Hall County forecast
Thursday: Sunny, high in upper 70s, lows in lower 60s, winds 5 to 15 mph.
Friday: Mostly cloudy with a 20 percent chance of showers and thunderstorms, highs in the upper 70s, winds from 10-15 mph with gusts up to 25 mph.
Saturday: Mostly sunny, highs in the lower 80s.
Source: National Weather Service
As Hurricane Matthew barrels northward in the Atlantic Ocean, some areas on the coasts of Florida, Georgia and the Carolinas are bracing for as much as 10-12 inches of rain, according to the National Weather Service.
But Hall County is unlikely to see anywhere near that amount of precipitation. Vaughn Smith of the National Weather Service said the area is likely to see a maximum of a half inch of rain. The weather service is calling for a 20 percent chance of showers and thunderstorms Friday and mostly sunny weather Saturday in Hall County.
“This will not be a drought-buster for us,” Smith said.
Smith said a frontal boundary from the Mississippi River Valley has helped push Matthew’s projected track mostly offshore, leaving the highest rainfall totals over the ocean and much less inland.
Forecasters have placed all 100 miles of the Georgia coast under a hurricane watch.
The National Hurricane Center said Wednesday that Hurricane Matthew could bring powerful winds and dangerous storm surge to Georgia from the city of St. Marys near the Florida state line to Savannah.
Forecasts show Matthew will likely pass offshore Saturday, but close enough to land to cause potentially serious damage.
The hurricane center says tropical storm winds of 39 mph or greater could reach coastal Georgia today, while hurricane-force winds of 74 mph or greater could arrive late Friday. Several feet of storm surge are possible, especially if peak storm conditions occur during high tide.
Early in the day Wednesday, Chatham and Glynn counties called for a voluntary evacuation of about 47,000 residents.
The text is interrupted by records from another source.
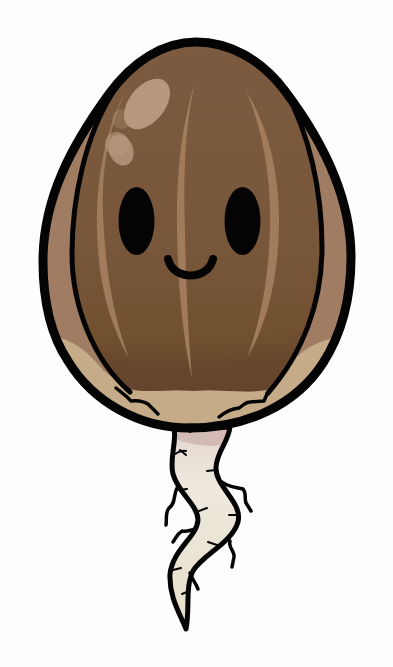
<!DOCTYPE html>
<html lang="en">
<head>
<meta charset="utf-8">
<title>Smiling seed with a root</title>
<style>
:root {
  --paper: #fdfdfd;
  --ink: #050404;
  --husk: #a07d62;
  --husk-base: #c6ab89;
  --stripe: #a07c5c;
  --shine: #b8977c;
  --root: #ece5d8;
  --root-blush: #d3bab4;
}
html, body { margin: 0; height: 100%; overflow: hidden; background: var(--paper); }
.seedling { display: block; width: 393px; height: 667px; }
.line { fill: none; stroke: var(--ink); stroke-linecap: round; stroke-linejoin: round; }
.ink { fill: var(--ink); }
.husk { fill: var(--husk); }
.husk-base { fill: var(--husk-base); }
.stripes { fill: var(--stripe); }
.shine { fill: var(--shine); }
.root { fill: url(#root-tone); }
.blush { fill: var(--root-blush); }
</style>
</head>
<body>
<svg class="seedling" viewBox="0 0 393 667" role="img" aria-label="A smiling brown seed with a pale root growing below it">
  <defs>
    <linearGradient id="kernel-tone" x1="0" y1="0" x2="0" y2="1">
      <stop offset="0" stop-color="#7d5b40"/>
      <stop offset=".6" stop-color="#785639"/>
      <stop offset=".86" stop-color="#71502f"/>
      <stop offset="1" stop-color="#694930"/>
    </linearGradient>
    <linearGradient id="root-tone" x1="0" y1="0" x2="0" y2="1">
      <stop offset="0" stop-color="#e3d6cf"/>
      <stop offset=".3" stop-color="#eee8de"/>
      <stop offset="1" stop-color="#e6dfc9"/>
    </linearGradient>
    <filter id="soft" x="-30%" y="-60%" width="160%" height="220%"><feGaussianBlur stdDeviation="9"/></filter>
    <path id="seed-shape" d="M196 42C163 42 132 62 109 94C72 145 43 198 43 261C43 300 50 334 68 361C93 402 139 428 190 428C246 428 296 405 323 363C341 335 351 299 351 257C351 198 322 140 285 91C261 59 229 42 196 42Z"/>
    <path id="kernel-shape" d="M196 42C160 42 133 62 112 94C86 135 72 197 72 254C72 305 92 359 124 387C142 395 166 388 193 391C220 388 248 395 270 389C304 352 322 302 322 248C322 190 309 133 285 90C264 59 232 42 196 42Z"/>
    <clipPath id="seed-clip"><use href="#seed-shape"/></clipPath>
    <clipPath id="kernel-clip"><use href="#kernel-shape"/></clipPath>
    <path id="root-shape" d="M174 428C177 442 169 459 173 474C178 493 198 505 198 520C197 537 173 549 170 574C169 596 179 612 186 629C190 609 185 587 193 571C202 555 232 543 238 522C243 502 215 487 216 467C217 451 228 443 230 427Z"/>
    <clipPath id="root-clip"><use href="#root-shape"/></clipPath>
  </defs>

  <g id="root">
    <use class="root" href="#root-shape"/>
    <g clip-path="url(#root-clip)">
      <path class="blush" d="M170 424H234V440C217 450 196 446 172 438Z"/>
    </g>
    <use class="line" stroke-width="5" href="#root-shape"/>
    <g class="line" stroke-width="3.5">
      <path d="M177 488C173 496 176 503 169 508C165 513 167 519 166 525"/>
      <path d="M196 529C190 530 187 532 182 531C177 534 176 538 173 542"/>
      <path d="M222 482C228 487 235 487 243 489C247 494 244 498 246 503L251 511"/>
      <path d="M230 541C228 548 235 551 234 557L232 567"/>
      <path d="M190 573C192 580 196 583 198 589"/>
    </g>
    <g class="line" stroke-width="2">
      <path d="M175 454Q181 450 186 451M180 450L186 455M216 470L207 471M179 490L187 489M199 511L207 508M237 515L229 515M217 545L208 542M173 570L181 568M187 592L182 594"/>
    </g>
  </g>

  <g id="seed">
    <use class="husk" href="#seed-shape"/>
    <g clip-path="url(#seed-clip)">
      <path class="husk-base" d="M48 336C69 337 86 349 104 371L126 388H270L292 362C305 347 321 339 350 335V440H48Z"/>
    </g>
    <use fill="url(#kernel-tone)" href="#kernel-shape"/>
    <g clip-path="url(#kernel-clip)">
      <path d="M80 350Q196 372 316 342V410H80Z" fill="#60402a" opacity=".45" filter="url(#soft)"/>
    </g>
    <g class="stripes">
      <path d="M125 92C105 137 100 183 104 231C107 281 115 321 129 358C109 323 98 281 97 230C96 179 105 131 125 92Z"/>
      <path d="M195 82C185 126 183 177 185 232C186 286 188 331 192 379C182 332 178 285 177 232C176 177 181 127 195 82Z"/>
      <path d="M246 91C269 127 280 177 279 226C278 277 268 322 247 358C261 320 269 276 270 226C271 177 263 130 246 91Z"/>
    </g>
    <g class="shine">
      <ellipse cx="147" cy="104" rx="18" ry="29" transform="rotate(39 147 104)"/>
      <ellipse cx="121" cy="150" rx="12" ry="16" transform="rotate(-22 121 150)" opacity=".85"/>
      <circle cx="117" cy="144" r="12" opacity=".65"/>
      <circle cx="122" cy="119" r="10" opacity=".3"/>
    </g>
    <g class="line" stroke-width="5">
      <path d="M112 94C86 135 72 197 72 254C72 305 93 360 130 392"/>
      <path d="M285 90C309 133 322 190 322 248C322 302 303 353 268 393"/>
    </g>
    <g class="line" stroke-width="3.5">
      <path d="M116 388C122 393 126 395 131 401C138 400 143 401 148 404L158 414"/>
      <path d="M219 417C225 412 231 409 239 408C244 405 245 402 250 402L264 401L267 394"/>
    </g>
    <use class="line" stroke-width="9" href="#seed-shape"/>
    <path class="ink" d="M178 427Q190 420 204 427L190 433Z"/>
  </g>

  <g id="face">
    <ellipse class="ink" cx="136.500" cy="221" rx="18" ry="34"/>
    <ellipse class="ink" cx="242.500" cy="221" rx="18" ry="34"/>
    <path class="line" stroke-width="8" d="M168 259C173 281 208 281 213 259"/>
  </g>
</svg>
</body>
</html>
The city of Tybee Island issued a mandatory evaluation order that began at 3 p.m.
The Georgia coast hasn’t seen such a hurricane evacuation since a near-miss with Hurricane Floyd in 1999. No storm has made direct landfall along the state’s coastline since Hurricane David in 1979, and the last time Georgia saw a direct hit from a Category 3 or greater storm was in 1898. Category 3 hurricanes have winds in excess of 110 mph.
Public school classes in the Savannah area were canceled for Wednesday through Friday, and Gov. Nathan Deal has declared a state of emergency for 30 southeast Georgia counties and ordered state emergency management officials to work closely with local agencies.
Georgia Power said it “is monitoring the changing weather around the clock, mobilizing crews and preparing to respond to any service interruptions, which may occur.”
Meanwhile, wind gusts up to 30 mph Thursday night and 25 mph during the day Friday might be the closest Hall County comes to experiencing the storm’s effects.
The Red Cross is also preparing for the storm and is seeking blood donations to help with possible fallout from Matthew.
“We encourage eligible donors to please give blood or platelets before the storm arrives to help ensure we have a readily available blood supply for patients in need,” the agency said in a news release Wednesday. “All eligible donors in parts of the country unaffected by Hurricane Matthew are also urged to schedule an appointment.”